2. An unquestioned belief in the group's inherent morality, inclining the members to ignore the ethical or moral consequences of their decisions.
The late 1990's collapse of Enron and Worldcom provide two examples of unethical corporate behaviour with respect to corporate accounting and fraud. The more recent conduct of the credit ratings agencies and investment banks in the sub-prime mortgage market that contributed to the Global Financial Crisis is likely a consequence of groupthink.
Type 2 - Closed Mindedness
3. Collective efforts to rationalise in order to discount warnings or other information that might lead the members to reconsider their assumptions before they recommit themselves to their past policy decisions.
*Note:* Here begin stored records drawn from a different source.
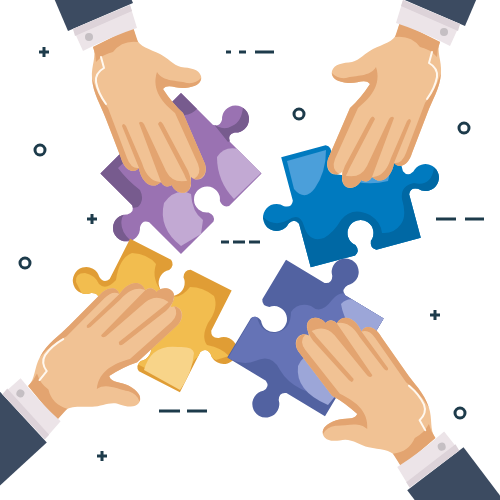
<!DOCTYPE html>
<html lang="en">
<head>
<meta charset="utf-8">
<title>Teamwork puzzle</title>
<style>
:root {
  --paper: #ffffff;
  --ink: #1d3b4b;
  --sleeve: #3c4b61;
  --cuff: #ece4e8;
  --cuff-shade: #ddd3d9;
  --button: #c5bfc3;
  --skin: #f1c294;
  --skin-shade: #e3a470;
  --shine: #fff8ef;
  --purple: #9a72b2;
  --purple-dark: #775b8e;
  --purple-pale: #c2a9d3;
  --blue: #007abf;
  --blue-dark: #0068a4;
  --blue-pale: #4b9fda;
  --yellow: #f2bd4f;
  --yellow-dark: #e09d35;
  --yellow-pale: #f8d489;
  --indigo: #6573b6;
  --indigo-dark: #5262a1;
  --indigo-pale: #9ca6d8;
}
html, body { margin: 0; background: var(--paper); }
body { width: 500px; height: 500px; overflow: hidden; }
svg { display: block; }
.sleeve { fill: var(--sleeve); }
.cuff { fill: var(--cuff); }
.cuff-shade { fill: var(--cuff-shade); }
.button { fill: var(--button); }
.skin { fill: var(--skin); }
.skin-shade { fill: var(--skin-shade); }
.shine { fill: none; stroke: var(--shine); stroke-width: 2; stroke-linecap: round; stroke-linejoin: round; }
.rings { fill: none; stroke: var(--ink); stroke-width: 3; }
.dashes { fill: none; stroke: var(--ink); stroke-width: 3; }
</style>
</head>
<body>
<svg width="500" height="500" viewBox="0 0 500 500" role="img" aria-label="Four hands joining four puzzle pieces">
  <defs>
    <path id="piece" d="M-57 -57H-11Q-5 -54 -8 -47A13 13 0 1 0 8 -47Q5 -54 11 -57H57V-12Q60 -5 67 -9A13.500 13.500 0 1 1 67 9Q60 5 57 12V57H11Q5 54 8 47A13 13 0 1 0 -8 47Q-5 54 -11 57H-57V12Q-60 5 -67 9A13.500 13.500 0 1 1 -67 -9Q-60 -5 -57 -12Z"/>
    <clipPath id="purple-edge"><use href="#piece" transform="translate(181 173.500) rotate(-45)"/></clipPath>
    <clipPath id="blue-edge"><use href="#piece" transform="translate(351 197.500) rotate(-15)"/></clipPath>
    <clipPath id="yellow-edge"><use href="#piece" transform="translate(155 315.500) rotate(27)"/></clipPath>
    <clipPath id="indigo-edge"><use href="#piece" transform="translate(305.500 338) rotate(-59)"/></clipPath>

    <g id="hand">
      <path class="sleeve" d="M68 31L133 3L105 -62L30 -58Z"/>
      <path class="skin" d="M93 47C97 56 91 66 92 78C93 94 101 105 106 119L121 158C124 169 133 175 139 168C141 182 152 191 161 182C165 189 170 186 172 185C175 194 189 197 191 185L191 177C199 184 209 176 205 164L183 113Q172 103 163 89C168 83 176 89 185 88C196 87 203 82 201 76C199 69 190 68 181 67C173 65 168 58 160 54C150 49 139 47 136 38L133 27Z"/>
      <path class="skin-shade" d="M93 47L133 27L138 42Q122 40 113 52Q103 54 96 62Q96 54 93 47Z"/>
      <path class="skin-shade" d="M157 72C163 82 177 80 187 83Q196 84 201 78C201 84 195 87 185 88C176 89 168 83 163 89Q172 103 183 113L205 164C208 174 201 181 194 179Q202 174 198 164L175 113C163 103 151 90 157 72Z"/>
      <path class="skin-shade" d="M92 78C93 94 101 105 106 119L121 158C124 169 133 175 139 168Q131 169 127 158L108 108Q98 96 92 78Z"/>
      <path class="skin-shade" d="M122 126Q123 122 126 126L142 163C147 179 155 182 161 182C152 191 141 182 139 168Z"/>
      <path class="skin-shade" d="M139 123Q141 120 144 124L166 171Q173 185 190 180C193 193 182 195 177 191Q173 189 172 185Q165 189 161 182Z"/>
      <path class="skin-shade" d="M158 124Q160 119 163 124L186 167Q191 175 191 185Q187 182 184 174Z"/>
      <path class="shine" d="M101 57L104 68Q95 73 96 82Q98 93 106 104"/>
      <path class="cuff" d="M73 29L130 5L137 28Q112 36 83 51Z"/>
      <path class="cuff-shade" d="M73 29L130 5L132 11L75 36Z"/>
      <circle class="button" cx="89" cy="37" r="4"/>
    </g>

    <path id="plus" d="M-5 0H5M0 -5V5"/>
    <circle id="ring" r="5"/>
  </defs>

  <g id="confetti">
    <g class="dashes">
      <use href="#plus" x="44" y="52"/>
      <use href="#plus" x="92" y="219"/>
      <use href="#plus" x="435" y="315"/>
      <use href="#plus" x="102" y="456"/>
      <path d="M226 52H231M239 52H246M255 52H274"/>
      <path d="M221 242H229M233 242H245M249 242H260"/>
      <path d="M436 219H456M465 219H484"/>
      <path d="M159 411H180M187 411H207"/>
    </g>
    <g class="rings">
      <use href="#ring" x="299" y="114"/>
      <use href="#ring" x="464" y="128"/>
      <use href="#ring" x="40" y="150"/>
      <use href="#ring" x="25" y="263"/>
      <use href="#ring" x="460" y="413"/>
    </g>
  </g>

  <g id="purple-piece" clip-path="url(#purple-edge)">
    <rect x="90" y="80" width="180" height="180" fill="var(--purple)"/>
    <path fill="var(--purple-dark)" d="M95 174L180 88L199 107Q187 120 176 112L118 168Q127 180 140 190Q145 200 138 207Q126 208 122 218Q119 230 130 240L108 246V215L120 204Z"/>
    <path fill="var(--purple-dark)" d="M212 122Q222 132 232 126Q242 122 243 106L252 112V132L228 142Z"/>
    <path fill="var(--purple-pale)" d="M217 157Q224 146 238 149L261 173L234 199Q217 181 217 157Z"/>
    <path fill="var(--purple-pale)" d="M164 203Q176 187 191 194Q192 212 203 220L201 234L181 246Q158 228 164 203Z"/>
  </g>

  <g id="blue-piece" clip-path="url(#blue-edge)">
    <rect x="255" y="110" width="190" height="170" fill="var(--blue)"/>
    <path fill="var(--blue-dark)" d="M262 216Q274 228 288 220Q300 212 304 226Q309 243 324 238Q334 232 341 220Q352 206 370 215Q381 222 382 233Q394 234 401 224Q407 216 402 199Q400 186 414 183Q431 187 434 168L445 172L425 250L305 275L286 230L270 235Z"/>
    <path fill="var(--blue-pale)" d="M287 161L326 150Q326 172 315 188Q305 202 294 189Z"/>
    <path fill="var(--blue-pale)" d="M357 168Q374 186 391 168L388 181Q372 185 357 182Z"/>
  </g>

  <g id="yellow-piece" clip-path="url(#yellow-edge)">
    <rect x="65" y="230" width="180" height="170" fill="var(--yellow-dark)"/>
    <path fill="var(--yellow)" d="M76 282Q75 273 85 273Q95 275 99 284Q106 291 116 280Q119 258 132 253Q148 254 156 264Q151 280 163 293Q178 303 190 287Q203 287 214 296Q219 308 208 323Q201 337 207 345Q222 348 229 356L216 360Q200 350 193 362L180 386L110 350L85 300Z"/>
    <path fill="var(--yellow-pale)" d="M144 370Q151 344 178 347Q193 346 194 353Q192 374 180 390Z"/>
  </g>

  <g id="indigo-piece" clip-path="url(#indigo-edge)">
    <rect x="215" y="245" width="180" height="185" fill="var(--indigo-dark)"/>
    <path fill="var(--indigo)" d="M228 358L256 311Q258 332 274 333Q291 331 291 312Q298 302 311 306Q321 315 332 300Q342 288 350 297L385 317L350 380L327 400Q313 394 301 389Q287 382 280 370Q272 353 255 361Q243 366 228 358Z"/>
    <path fill="var(--indigo-pale)" d="M341 304Q352 293 366 308L384 318L370 342Q345 329 341 304Z"/>
    <path fill="var(--indigo-pale)" d="M298 366Q304 351 322 357L342 388L328 405Q295 391 298 366Z"/>
  </g>

  <g id="team-hands">
    <use href="#hand"/>
    <use href="#hand" transform="translate(533 -5) scale(-1 1)"/>
    <use href="#hand" transform="matrix(.914 .407 .407 -.914 -76 391)"/>
    <use href="#hand" transform="translate(537 461) rotate(166)"/>
  </g>
</svg>
</body>
</html>
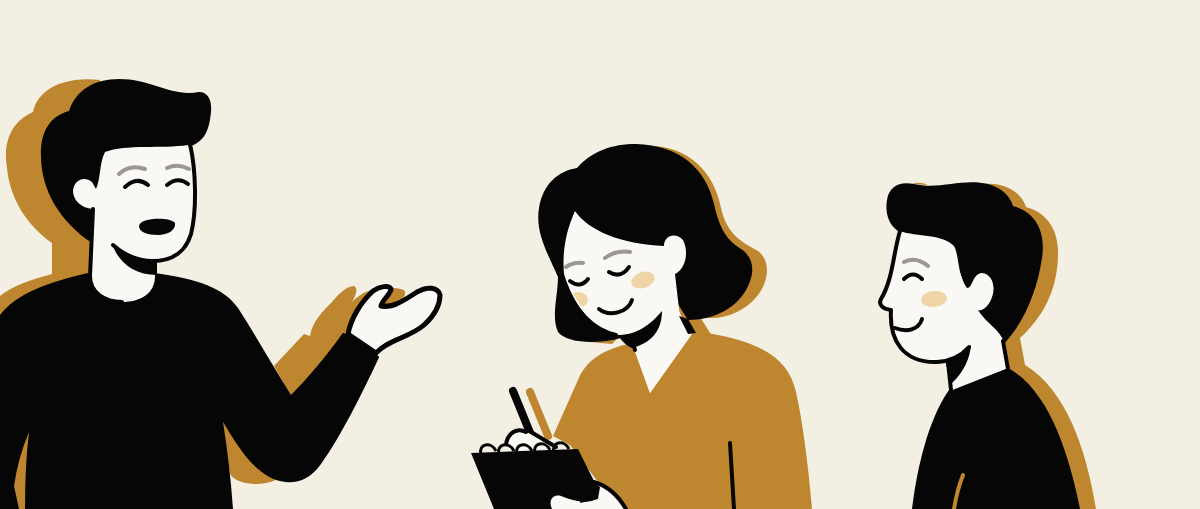
<!DOCTYPE html>
<html lang="en">
<head>
<meta charset="utf-8">
<title>Team conversation</title>
<style>
:root {
  --cream: #f3efe2;
  --ink: #060606;
  --ochre: #bf8630;
  --skin: #f9f8f4;
  --blush: #efd5a6;
  --brow: #9b9893;
}
html, body { margin: 0; height: 100%; overflow: hidden; background: var(--cream); }
.scene { display: block; width: 1200px; height: 509px; }
.ink { fill: var(--ink); }
.shadow { fill: var(--ochre); }
.skin { fill: var(--skin); }
.blush { fill: var(--blush); }
.outlined { fill: var(--skin); stroke: var(--ink); stroke-width: 5; stroke-linejoin: round; stroke-linecap: round; }
.line { fill: none; stroke: var(--ink); stroke-width: 4; stroke-linecap: round; stroke-linejoin: round; }
.brow { fill: none; stroke: var(--brow); stroke-width: 4; stroke-linecap: round; }
.seam { fill: none; stroke: var(--ochre); stroke-width: 4; stroke-linecap: round; }
</style>
</head>
<body>
<svg class="scene" viewBox="0 0 1200 509" role="img" aria-label="Three colleagues talking: a man explains, a woman takes notes, another man listens">
  <rect width="1200" height="509" fill="var(--cream)"/>

  <g id="speaker">
    <g class="shadow">
      <path d="M100 80C66 76 38 88 33 112C10 122 3 144 7 168C10 200 28 226 52 243V274C30 280 12 286 0 296V330L100 290Z"/>
      <path d="M274 366L304 334L310 336C312 322 322 312 332 302C338 295 346 286 354 286C359 289 355 297 352 302C366 288 384 284 404 290C408 296 400 302 392 304L352 338L291 396Z"/>
      <path d="M222 420L230 474C238 486 262 486 276 480L250 440Z"/>
      <path d="M0 430H32L25 509H14Z"/>
    </g>
    <path class="ink" d="M0 315C16 294 48 282 88 273H155C198 279 224 288 238 308C256 336 274 368 291 395C310 376 326 356 343 333Q362 339 379 357C362 394 341 436 321 464C303 490 276 485 258 469C243 456 233 438 223 422Q230 466 233 509H25Q25 464 29 432Q18 458 14 486L19 509H0Z"/>
    <path class="ink" d="M92 243C60 222 41 190 41 156C40 132 50 116 69 111C76 90 94 79 119 79C153 79 170 97 199 92C208 92 212 100 211 112C209 132 204 142 188 147L140 160L104 220Z"/>
    <path class="skin" d="M105 152C126 144 162 149 188 145C196 170 196 205 192 230C188 250 174 260 155 260V276C155 294 140 302 122 302C102 302 90 290 90 276L93 209C80 208 73 199 73 191C74 179 85 176 92 182L96 189C101 178 99 164 105 152Z"/>
    <path class="ink" d="M112 243C124 255 139 260 157 260V275C132 275 117 260 112 243Z"/>
    <path class="line" d="M190 144C196 170 197 210 191 234C186 251 173 261 153 261C135 261 122 253 113 245"/>
    <path class="line" d="M93 209L90 276C90 293 105 302 122 302"/>
    <path class="brow" d="M119 174Q130 164 145 169M167 168Q178 163 189 169"/>
    <path class="line" d="M125 187Q137 176 148 185M167 185Q178 176 188 184"/>
    <path class="ink" d="M139 226C140 217 171 217 175 223C176 230 168 235 158 235C147 235 139 232 139 226Z"/>
    <path class="outlined" d="M348 334C351 318 361 302 373 291C380 286 389 285 391 289C391 294 382 300 381 306C394 308 406 299 417 292C427 286 438 287 440 295C440 305 434 316 424 325C409 338 389 339 376 353Z"/>
    <path class="line" d="M381 306Q388 308 396 305"/>
    <path class="ink" d="M343 333Q362 339 379 357L370 376L330 352Z"/>
  </g>

  <g id="note-taker">
    <path class="shadow" d="M650 146C686 146 714 170 721 208C727 235 742 242 758 251C771 261 769 280 758 295C744 313 722 321 700 317L712 336H690L640 220Z"/>
    <path class="shadow" d="M632 343C604 349 586 360 578 380L553 436L570 445L580 458L598 482L628 509H812C808 463 803 424 796 392C788 356 758 340 694 331L650 393Z"/>
    <path class="shadow" d="M590 342Q608 341 620 336L612 344Z"/>
    <path class="ink" d="M558 332C551 317 558 295 558 277C547 252 535 232 539 208C543 184 558 171 577 168C592 151 612 144 636 144C680 145 706 169 714 204C720 230 727 240 741 249C753 257 755 270 749 284C739 308 714 320 688 320L650 260L621 338C598 344 568 344 558 332Z"/>
    <path class="skin" d="M575 211C589 231 621 244 664 246C664 235 676 232 683 240C690 254 684 270 675 274L680 318L692 334L650 393L633 346C647 338 658 328 660 316C647 329 633 336 616 335C592 329 573 304 564 274C562 252 566 231 575 211Z"/>
    <path class="ink" d="M618 335C637 335 650 325 662 311C662 330 652 343 632 348Q624 345 618 335Z"/>
    <path class="line" d="M616 335C592 330 574 309 565 284M632 340L635 350"/>
    <path class="ink" d="M679 316L688 319L696 333L688 334Z"/>
    <path class="brow" d="M566 267Q573 262 583 263M605 258Q616 250 630 252"/>
    <path class="line" d="M570 281Q580 289 588 279M609 272Q621 279 629 267"/>
    <ellipse class="blush" cx="643" cy="280" rx="12" ry="8" transform="rotate(-18 643 280)"/>
    <path class="blush" d="M573 293C580 290 588 294 588 300C587 306 582 308 580 305Z"/>
    <path class="line" d="M599 309C609 317 628 313 632 300"/>
    <path class="line" d="M730 443L734 509"/>

    <g id="notebook">
      <path d="M530 392L548 436" fill="none" stroke="var(--ochre)" stroke-width="8" stroke-linecap="round"/>
      <path d="M513 391L531 435" fill="none" stroke="var(--ink)" stroke-width="8" stroke-linecap="round"/>
      <path class="skin" d="M506 444C508 434 516 428 524 431L538 437L550 448L510 451Z"/>
      <path class="line" d="M506 444C508 433 517 427 526 432M531 432L546 441L556 447"/>
      <path class="ink" d="M471 453L578 449L602 497L592 509H494Z"/>
      <g fill="none" stroke="var(--ink)" stroke-width="3">
        <path id="ring" d="M481 454C478 444 491 441 496 451"/>
        <use href="#ring" x="18"/>
        <use href="#ring" x="36"/>
        <use href="#ring" x="54" y="-1"/>
        <use href="#ring" x="73" y="-2"/>
      </g>
      <path class="skin" d="M552 509C548 500 553 494 561 496C574 501 587 505 598 498L596 483C608 486 619 497 626 509Z"/>
      <path class="line" d="M594 482C608 486 619 497 626 509"/>
      <path class="ink" d="M586 476L600 487L598 499L580 503Z"/>
    </g>
  </g>

  <g id="listener">
    <path class="shadow" d="M912 184Q920 181 928 185ZM985 184C1005 182 1022 193 1026 207C1048 213 1059 231 1058 256C1057 292 1042 318 1020 338L1025 365C1066 390 1086 448 1096 509H1070L1000 370V340Z"/>
    <path class="ink" d="M949 390L1008 368C1048 390 1068 450 1080 509H912C917 468 928 420 949 390Z"/>
    <path class="ink" d="M898 231C888 224 885 212 887 200C889 186 900 181 914 184C940 190 962 178 988 184C1002 188 1010 196 1013 206C1036 212 1046 232 1042 258C1037 292 1024 322 1004 344L970 300L950 245Z"/>
    <path class="skin" d="M899 231C918 237 943 234 954 246C960 258 957 275 967 288C973 288 972 274 982 273C992 274 996 286 992 297C989 307 981 312 977 310C985 322 1000 329 1005 344L1008 368L950 391L948 362C920 366 897 353 892 329L890 310C882 307 879 303 882 298C890 284 893 256 899 231Z"/>
    <path class="ink" d="M945 361C956 359 964 352 971 345C970 358 964 372 952 383Z"/>
    <path class="line" d="M900 231C893 254 893 279 881 299C878 305 883 309 891 310C889 340 903 363 937 362C952 361 962 355 969 347M948 362L951 390M1003 341L1008 369"/>
    <path class="brow" d="M904 262Q916 256 928 266"/>
    <path class="line" d="M904 279Q913 270 922 279M895 328C908 333 919 329 922 319"/>
    <ellipse class="blush" cx="934" cy="299" rx="13" ry="8" transform="rotate(-6 934 299)"/>
    <path class="seam" d="M963 475Q957 490 954 509"/>
  </g>
</svg>
</body>
</html>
"I would say that the typical organization is structured so that the CEO's opinions, biases and previous beliefs are reinforced in every possible way. Staffs won't give you any contrary recommendations - they'll just come back with whatever the CEO wants. And the Board of Directors won't act as a check, so the CEO pretty much gets what he wants." Warren Buffett
4. Stereotyped views of enemy leaders as too evil to warrant genuine attempts to negotiate, or as too weak or stupid to counter whatever risky attempts are made to defeat their purposes.
“I try to assume that the guy on the other side of a trade knows at least as much as I do. Let’s say I buy Texaco at $52 and it suddenly goes down to $50. Whoever sold Texaco at $52 had a perception dramatically different to mine. It is incumbent on me to find out what his perception was” Michael Steinhardt
“In order to invest, we need to have a sizeable analytical edge over the person on the other side of the trade. The market is an impersonal place. When we buy something, we generally do not know who is selling. It would be foolish to assume that our counterparty is uninformed or unsophisticated. In most circumstances, today’s seller has followed the situation longer and more closely than we have, has previously been a buyer, and has now changed his mind to become a seller. Even worse, the counterparty could be a